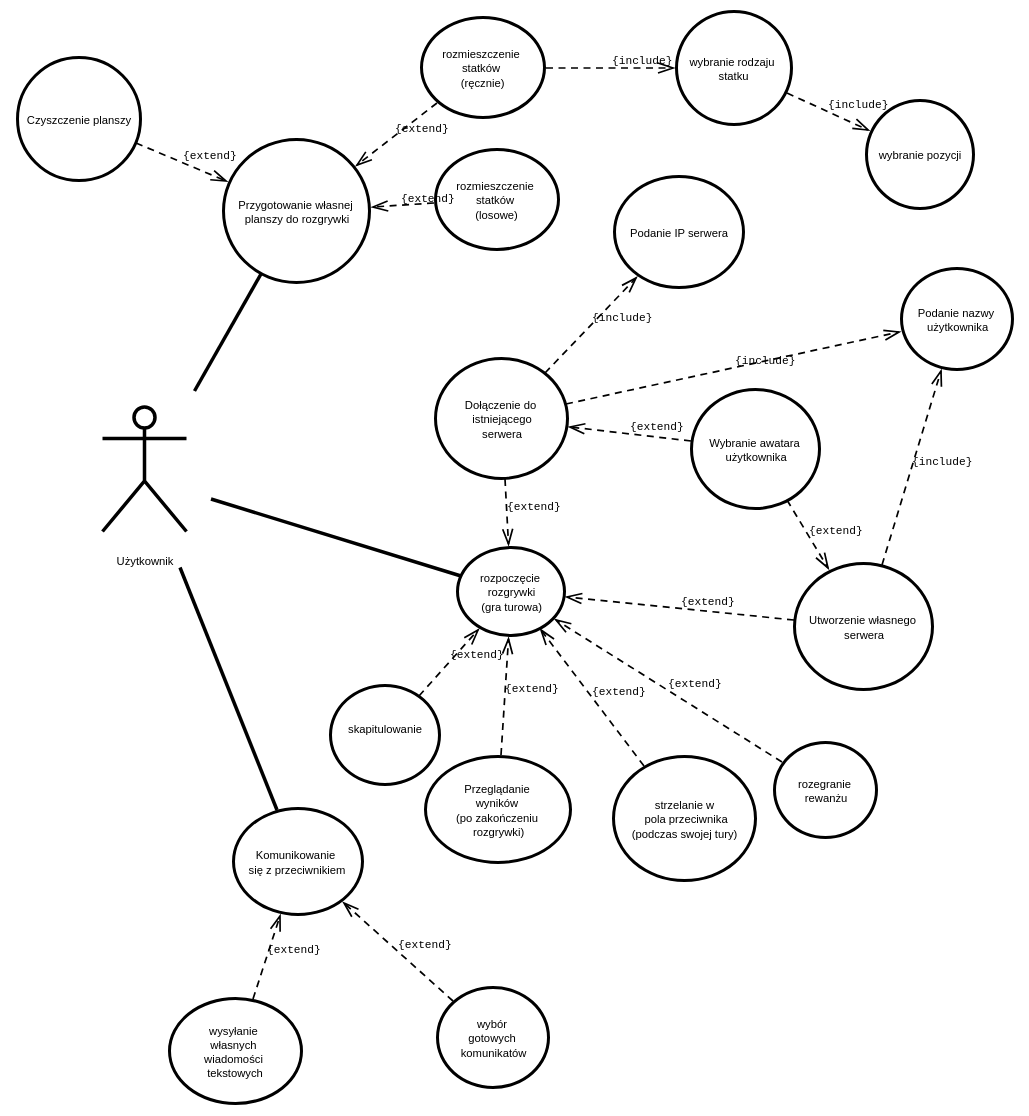
<!DOCTYPE html>
<html lang="pl">
<head>
<meta charset="utf-8">
<title>Diagram przypadków użycia</title>
<style>
:root { --ink: #000; --paper: #fff; }
* { box-sizing: border-box; }
html, body { margin: 0; background: var(--paper); }
body { width: 1029px; height: 1116px; overflow: hidden; }
.diagram {
  position: relative; width: 1029px; height: 1116px; overflow: hidden;
  color: var(--ink); background: var(--paper);
  font: 11.25px/14.2px "Liberation Sans", sans-serif;
}
.use-case {
  position: absolute; left: var(--x); top: var(--y); width: var(--w); height: var(--h);
  display: flex; align-items: center; justify-content: center;
  border: 3.5px solid var(--ink); border-radius: 50%; background: var(--paper);
  text-align: center; white-space: nowrap;
}
.use-case span { position: relative; left: var(--dx, 0px); top: var(--dy, 0px); flex: none; }
.connectors { position: absolute; left: 0; top: 0; fill: none; stroke: var(--ink); }
.association { stroke-width: 3.5; }
.dependency { stroke-width: 1.7; stroke-dasharray: 7 5.5; }
.arrow { stroke-width: 1.7; stroke-dasharray: none; }
.relation {
  position: absolute; left: var(--x); top: var(--y); transform: translateY(-50%);
  font: 11.2px/14px "Liberation Mono", monospace; white-space: nowrap;
}
.actor-name { position: absolute; left: 85px; top: 554px; width: 120px; text-align: center; }
</style>
</head>
<body>
<main class="diagram">
  <div class="use-case" style="--x:16px;--y:56px;--w:126px;--h:126px;--dy:1px"><span>Czyszczenie planszy</span></div>
  <div class="use-case" style="--x:222px;--y:138px;--w:149px;--h:146px;--dx:-1px;--dy:1px"><span>Przygotowanie własnej<br>&nbsp;planszy do rozgrywki</span></div>
  <div class="use-case" style="--x:420px;--y:16px;--w:126px;--h:103px;--dx:-2px;--dy:1px"><span>rozmieszczenie<br>statków<br>&nbsp;(ręcznie)</span></div>
  <div class="use-case" style="--x:434px;--y:148px;--w:126px;--h:103px;--dx:-2px;--dy:1px"><span>rozmieszczenie<br>statków<br>&nbsp;(losowe)</span></div>
  <div class="use-case" style="--x:675px;--y:10px;--w:118px;--h:116px;--dx:-2px;--dy:1px"><span>wybranie rodzaju<br>&nbsp;statku</span></div>
  <div class="use-case" style="--x:865px;--y:99px;--w:110px;--h:111px;--dy:1px"><span>wybranie pozycji</span></div>
  <div class="use-case" style="--x:613px;--y:175px;--w:132px;--h:114px;--dy:1px"><span>Podanie IP serwera</span></div>
  <div class="use-case" style="--x:900px;--y:267px;--w:114px;--h:104px;--dx:-1px;--dy:1px"><span>Podanie nazwy<br>&nbsp;użytkownika</span></div>
  <div class="use-case" style="--x:434px;--y:357px;--w:135px;--h:123px;--dx:-1px;--dy:1px"><span>Dołączenie do<br>&nbsp;istniejącego<br>&nbsp;serwera</span></div>
  <div class="use-case" style="--x:690px;--y:388px;--w:131px;--h:122px;--dx:-1px;--dy:1px"><span>Wybranie awatara<br>&nbsp;użytkownika</span></div>
  <div class="use-case" style="--x:456px;--y:546px;--w:110px;--h:91px;--dx:-1px;--dy:1px"><span>rozpoczęcie<br>&nbsp;rozgrywki<br>&nbsp;(gra turowa)</span></div>
  <div class="use-case" style="--x:793px;--y:562px;--w:141px;--h:129px;--dx:-1px;--dy:1px"><span>Utworzenie własnego<br>&nbsp;serwera</span></div>
  <div class="use-case" style="--x:329px;--y:684px;--w:112px;--h:102px;--dy:-6px"><span>skapitulowanie</span></div>
  <div class="use-case" style="--x:424px;--y:755px;--w:148px;--h:109px;--dx:-1px;--dy:1px"><span>Przeglądanie<br>wyników<br>(po zakończeniu<br>&nbsp;rozgrywki)</span></div>
  <div class="use-case" style="--x:612px;--y:755px;--w:145px;--h:127px;--dy:1px"><span>strzelanie w<br>&nbsp;pola przeciwnika<br>(podczas swojej tury)</span></div>
  <div class="use-case" style="--x:773px;--y:741px;--w:105px;--h:98px;--dx:-1px;--dy:1px"><span>rozegranie<br>&nbsp;rewanżu</span></div>
  <div class="use-case" style="--x:232px;--y:807px;--w:132px;--h:109px;--dx:-1px;--dy:1px"><span>Komunikowanie&nbsp;<br>się z przeciwnikiem</span></div>
  <div class="use-case" style="--x:168px;--y:997px;--w:135px;--h:108px;--dx:-2px;--dy:1px"><span>wysyłanie<br>własnych<br>wiadomości<br>&nbsp;tekstowych</span></div>
  <div class="use-case" style="--x:436px;--y:986px;--w:114px;--h:103px;--dx:-1px;--dy:1px"><span>wybór<br>gotowych<br>&nbsp;komunikatów</span></div>

  <svg class="connectors" width="1029" height="1116" viewBox="0 0 1029 1116" aria-hidden="true">
    <defs>
      <marker id="arrow" markerUnits="userSpaceOnUse" markerWidth="20" markerHeight="14" refX="16" refY="7" orient="auto">
        <path class="arrow" d="M1 2L16 7L1 12"/>
      </marker>
    </defs>
    <g class="association">
      <circle cx="144.5" cy="417.5" r="10.5"/>
      <path d="M144.5 428V481M102.5 438.5H186.5M102.5 531.5L144.5 481L186.5 531.5"/>
      <line x1="194.5" y1="391" x2="261" y2="274"/>
      <line x1="211" y1="499" x2="461" y2="576"/>
      <line x1="180" y1="567.5" x2="277" y2="810"/>
    </g>
    <g class="dependency" marker-end="url(#arrow)">
      <path d="M136 143L226 181" marker-end="url(#arrow)"/>
      <path d="M437 103L357 165" marker-end="url(#arrow)"/>
      <path d="M434 203L373 207" marker-end="url(#arrow)"/>
      <path d="M546 68H673" marker-end="url(#arrow)"/>
      <path d="M787 93L868 130" marker-end="url(#arrow)"/>
      <path d="M545 373L636 278" marker-end="url(#arrow)"/>
      <path d="M566 404L899 332" marker-end="url(#arrow)"/>
      <path d="M691 441L570 427" marker-end="url(#arrow)"/>
      <path d="M505 479L508.5 544" marker-end="url(#arrow)"/>
      <path d="M787 500L828 568" marker-end="url(#arrow)"/>
      <path d="M882 565L941 371" marker-end="url(#arrow)"/>
      <path d="M794 620L567 597" marker-end="url(#arrow)"/>
      <path d="M419 696L478 630" marker-end="url(#arrow)"/>
      <path d="M501 755L508.5 639" marker-end="url(#arrow)"/>
      <path d="M644 766L541 630" marker-end="url(#arrow)"/>
      <path d="M782 762L556 620" marker-end="url(#arrow)"/>
      <path d="M253 999L280 916" marker-end="url(#arrow)"/>
      <path d="M453 1001L344 903" marker-end="url(#arrow)"/>
    </g>
  </svg>

  <div class="actor-name">Użytkownik</div>

  <span class="relation" style="--x:183px;--y:156px">{extend}</span>
  <span class="relation" style="--x:395px;--y:129px">{extend}</span>
  <span class="relation" style="--x:401px;--y:199px">{extend}</span>
  <span class="relation" style="--x:612px;--y:61px">{include}</span>
  <span class="relation" style="--x:828px;--y:105px">{include}</span>
  <span class="relation" style="--x:592px;--y:318px">{include}</span>
  <span class="relation" style="--x:735px;--y:361px">{include}</span>
  <span class="relation" style="--x:630px;--y:427px">{extend}</span>
  <span class="relation" style="--x:507px;--y:507px">{extend}</span>
  <span class="relation" style="--x:809px;--y:531px">{extend}</span>
  <span class="relation" style="--x:912px;--y:462px">{include}</span>
  <span class="relation" style="--x:681px;--y:602px">{extend}</span>
  <span class="relation" style="--x:450px;--y:655px">{extend}</span>
  <span class="relation" style="--x:505px;--y:689px">{extend}</span>
  <span class="relation" style="--x:592px;--y:692px">{extend}</span>
  <span class="relation" style="--x:668px;--y:684px">{extend}</span>
  <span class="relation" style="--x:267px;--y:950px">{extend}</span>
  <span class="relation" style="--x:398px;--y:945px">{extend}</span>
</main>
</body>
</html>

==================================================

## Work request:
I need the number of lines in the entries that include "statków"; please give that number and nothing else.

## Exercise solution:
2